Let's start off by saying that I'm no political expert on the Middle East. Although I have been actively following the events in the region, since NATO's war on Libya, I come across new elements on a regular basis. As a writer on this platform it could be tempting to try and compete with the famous voices in the anti-imperialistic movement, like Salbuchi, Finningham, Cartalucci etc.  

Wouldn't it be great to give an analysis that stirs a new debate and leads to wonderful new insights with many comments and a high number of visitors? Imagine other 'anti-imperialistic' websites (1) that would even copy and distribute it, making it into a trending topic on Twitter and Facebook, and perhaps even a request by RT may follow to appear on their program, like what finally happened to Morris Herman (2).

But there seems to be something else happening, which was touched upon in the articles and the comments on 'Trying to Move Beyond Imperialism vs Anti-Imperialism' (1) and Nneka Egbuna and Gareth Icke: Revolutionary Artists (3). It's not easy to get a grasp on this, but one important factor is the role of our own feelings in all this. How does it feel to read or write a particular article on the clashes in Libya or Syria, and what is the role of these feelings in solving any crisis?

In the field of psychology it was Carl Rogers who was one of the first psychotherapists who 'shocked' the academic psychological establishment by leaving behind the scientific use of the 3rd person as the common mode of writing. He introduced the first person-mode of writing, thereby consciously adding the subjective element in order to strengthen the messages and theories he was bringing about, making the personal human experience a part of the whole, eventually causing a 'client-centered' revolution in the field of psychotherapy.

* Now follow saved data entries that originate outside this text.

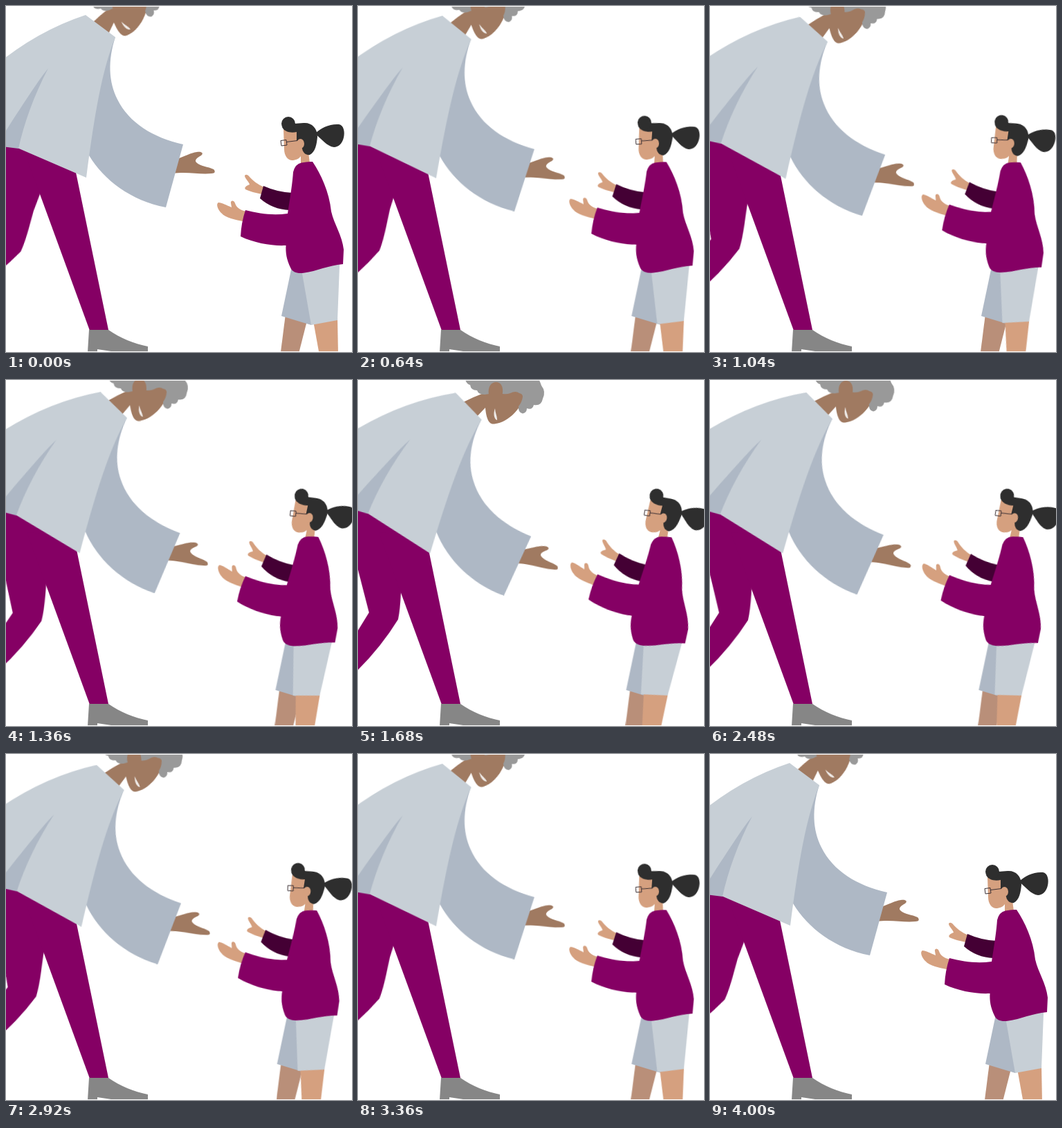
An HTML page for the animation above (4.04 s loop, 500 px wide and 500 px high).

```html
<!DOCTYPE html>
<html lang="en">
<head>
<meta charset="utf-8">
<title>Open arms</title>
<style>
  html, body { margin: 0; width: 100%; height: 100%; overflow: hidden; background: #fff; }
  svg { display: block; width: 100vw; height: 100vh; clip-path: inset(1px 0); }

  .purple { fill: #850064; }
  .plum   { fill: #440034; }
  .light  { fill: #c7cfd6; }
  .shade  { fill: #aeb8c5; }
  .brown  { fill: #a07a61; }
  .tan    { fill: #d5a07f; }
  .tan-dk { fill: #b98f79; }
  .grey   { fill: #999; }
  .shoe   { fill: #868686; }
  .dark   { fill: #2e2e2e; }
  .teeth  { fill: #efebe8; }
  .frame  { fill: none; stroke: #3a2f33; stroke-width: 1; }

  /* Every joint swings from --a to --b and back about its own origin. */
  .joint { animation: sway 4040ms cubic-bezier(.333, 0, .667, 1) infinite; }
  @keyframes sway {
    0%, 99.01%, 100% { transform: rotate(var(--a, 0deg)); }
    49.505% { transform: translateX(var(--x, 0px)) rotate(var(--b, 0deg)); }
  }
  .adult-leg   { --a: 12.8deg;  --b: -.9deg;  transform-origin: 0 187px; }
  .adult-head  { --a: -17.7deg; --b: 1.3deg;  transform-origin: 118px 122px; }
  .adult-mouth { --a: -22deg;   --b: 1.6deg;  transform-origin: 199px 50px; }
  .adult-torso { --b: 10deg; transform-origin: 94px 177px; }
  .child-rear  { --x: -11.3px; }
  .child-leg   { --b: 14deg; transform-origin: 455px 317px; }
  .child-head  { --b: 16deg; transform-origin: 431px 258px; }
  .child-torso { --b: 10deg; transform-origin: 433px 289px; }
</style>
</head>
<body>
<svg viewBox="0 0 500 500">
  <!-- Adult -->
  <path class="joint adult-leg purple" d="M-40 150 L72 190 L66.6 259 L63 285 L62 308 Q61 332 58 346 Q34 385 0 419 L-60 479 L-70 440 L0 362 L16 336 L0 274 L-25 190 Z"/>
  <path class="purple" d="M121 469 H148.200 L98 226 L30 220 Z"/>
  <path class="shoe" d="M120 468 H148 C165 480 185 488 205 492 V499 H152 L132 496 V500 H118 Z"/>

  <g class="joint adult-head">
    <path class="brown" d="M145 48 L152 32 Q168 24 184 18 L200 10 L239 14 V24 C238 38 219 61 197 63.500 C188 65 185 52 184 40 L165 60 Z"/>
    <path class="grey" d="M148 -12 L155 0 Q158 7 162 7 Q163 15 172 15 Q174 21 183 21 L190 20 H209 Q215 21 220 19 Q228 15 233 19 Q238 20 238 24 Q237 32 232 38 Q231 47 238 48.500 Q244 47 244 41 Q252 44 254 36 Q265 38 267 27 Q272 17 265 8 Q263 1 255 -12 Z"/>
    <path class="brown" d="M189 22 C187 9 193 3 199.500 3 C206 3 211 9 208.500 22 Z"/>
    <path class="joint adult-mouth teeth" d="M198 41 C195.500 48 196 56 201 58 C201.500 53 198 47 198 41 Z"/>
  </g>

  <g class="joint adult-torso">
    <path class="brown" d="M244 222 C260 217 267 212 276 211 C283 210 286 213 282 216 C276 219 272 223 275 226 C281 232 292 232 300 236 C303 239 302 242 297 242 C280 244 264 239 240 242 Z"/>
    <path class="shade" d="M158 45 C147 78 148 110 161 135 C178 169 212 190 256 200 L231 291 C180 281 142 252 120 216 L100 120 L150 50 Z"/>
    <path class="light" d="M-40 108 L-16 86.600 Q45 36 115 13 L158 45 C139 92 128 155 116 248 L-60 172 Z"/>
    <path class="shade" d="M61 90 C44 111 18 152 -14 202 L18 206 C26 170 40 130 61 90 Z"/>
  </g>

  <!-- Child -->
  <g class="joint child-rear">
    <path class="tan-dk" d="M404 445 L397 500 V510 H421 L435 455 Z"/>
    <path class="shade" d="M415 367 L398 448 L441 461 L445 370 Z"/>
  </g>
  <g class="joint child-leg">
    <path class="tan" d="M444 455 L463 560 H481 L479 450 Z"/>
    <path class="light" d="M426 375 L441 461 L479 454 L482.500 362 Z"/>
  </g>

  <g class="joint child-head">
    <path class="tan" d="M401 178 L402 207 C402 218 409 224 415 223 C421 222 424 220 426 217 V234 H440 L437 212 L430 180 Z"/>
    <path class="dark" d="M447 184 C455 176 468 170 481 171 C488 172 490 182 488 190 C486 199 480 204 474 204 C464 203 456 192 447 185 Z"/>
    <path class="dark" d="M399 175 C402 182 412 184 420 182 V194 L428 206 C429 213 435 216 439 215 C447 211 449 200 450 189 C450 176 441 168 430 169 L417 170 Z"/>
    <circle class="dark" cx="408" cy="170" r="10"/>
    <ellipse class="tan" cx="425.500" cy="199" rx="5.500" ry="7"/>
    <path class="frame" d="M397 194.500 L405 193.500 L406 201 L398 202 Z M405.300 196.500 L421 194.500"/>
  </g>

  <g class="joint child-torso">
    <path class="tan" d="M374 262 C363 258 357 252 352 247 C349 243 345 243 345 246 C346 250 351 254 352 258 C347 260 344 262 346 265 C352 268 361 270 370 272 Z"/>
    <path class="plum" d="M372 260 Q392 269 414 270 L410 295 Q385 294 367 278 Z"/>
    <path class="tan" d="M348 297 C338 295 333 291 331 285 C329 280 324 281 325 285 L326 291 C319 288 312 284 307 284 C303 286 306 294 311 299 C318 307 330 308 345 312 Z"/>
    <path class="purple" d="M427 226.500 Q436 224.500 443 225 C455 243 467 268 470 297 C474 315 486 332 488 352 L487 373 C465 375 450 383 430 385.800 C420 387 414 384 411.500 379 C405 366 404 356 404.500 346 C385 347 360 343 339 333 Q340 313 346 295 C366 300 385 303 407 300 C411 275 414 255 415 240 Q418 228 427 226.500 Z"/>
  </g>
</svg>
</body>
</html>
```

Carl Rogers

DANCING WITH THE NEWS 

There are a few ways to deal with the geopolitical developments that are taking place in the world. In our current society we have become accustomed to focus our attention on external stimuli. When you hear about a bombing in the Lebanese capital of Beirut, it has almost become our second nature to keep that focus outside of ourselves. Those within the anti-imperialistic movement tend to think about Mossad's possible responsibility for it, and those siding with the anti-Syria movement are easily inclined to blame Hezbollah or the Syrian Government for the death of Wissam al-Hassan (4), and what would be the responses by the US, Russia?

All kinds of theories and analyses pop up, people start writing, copying, reading, twittering, commenting, watching videos about the event, some noticing the Al-Qaida flags and the French Colonial FSA-flags amongst the people demonstrating, others paying attention to the Lebanese cedar flags. Some mention the decline of the March 14-movement in Lebanon and the awkward gathering of both muslim and christian extremist groups (4).

MOVING THE NEWS WITHIN

Quoriana said quite aptly in a response to (1):

"... when we start to react on the news by getting angry, upset, desperate, overwhelmingly sad or anything that prohibits us from being productive and acting constructive, that is exactly where the media and the powers that control the media want us to be. They actually don't care if we're too ignorant to accomplish change or too mad or sad to accomplish change, as long as we don't accomplish change." 

Exploring this line of reasoning, it might become very useful to stop and think for a moment, while being engaged with these kind of topics and wonder what is your own personal response to it? What is your body telling you? What kind of feelings or thoughts do you have? In the field of neuroscience it is becoming increasingly clear that an overactivity in the (fight or fly) amygdala or the (emotional) limbic system of the brain, prevents our more advanced prefrontal cortex to work. This prefrontal cortex that is highly active during meditation. In other words, more creative, constructive and perhaps more loving thoughts and feelings can arise in ourselves when we manage to remove the anger, the frustration or sadness from our bodies.

I would say that it might be far more useful to pay attention to your own physical/emotional response to a certain news-item, with the intent on transforming that feeling into something that feels better and more joyful, than it is to try and spread and comment on these developments in all kinds of external digital platforms, thereby unconciously twittering and spreading the negative emotions to others.

The thoughts expressed in this article is part of a work in progress, so please feel free to join the project and think/feel along. THe next article that was written on November 2, 2012, can be found at: https://worldmathaba.net/items/1957-shia-and-sunni-muslims-to-meet-each-other-in-a-love-embrace 

NOTES

(1) https://worldmathaba.net/items/1928-trying-to-move-beyond-imperialism-versus-anti-imperialism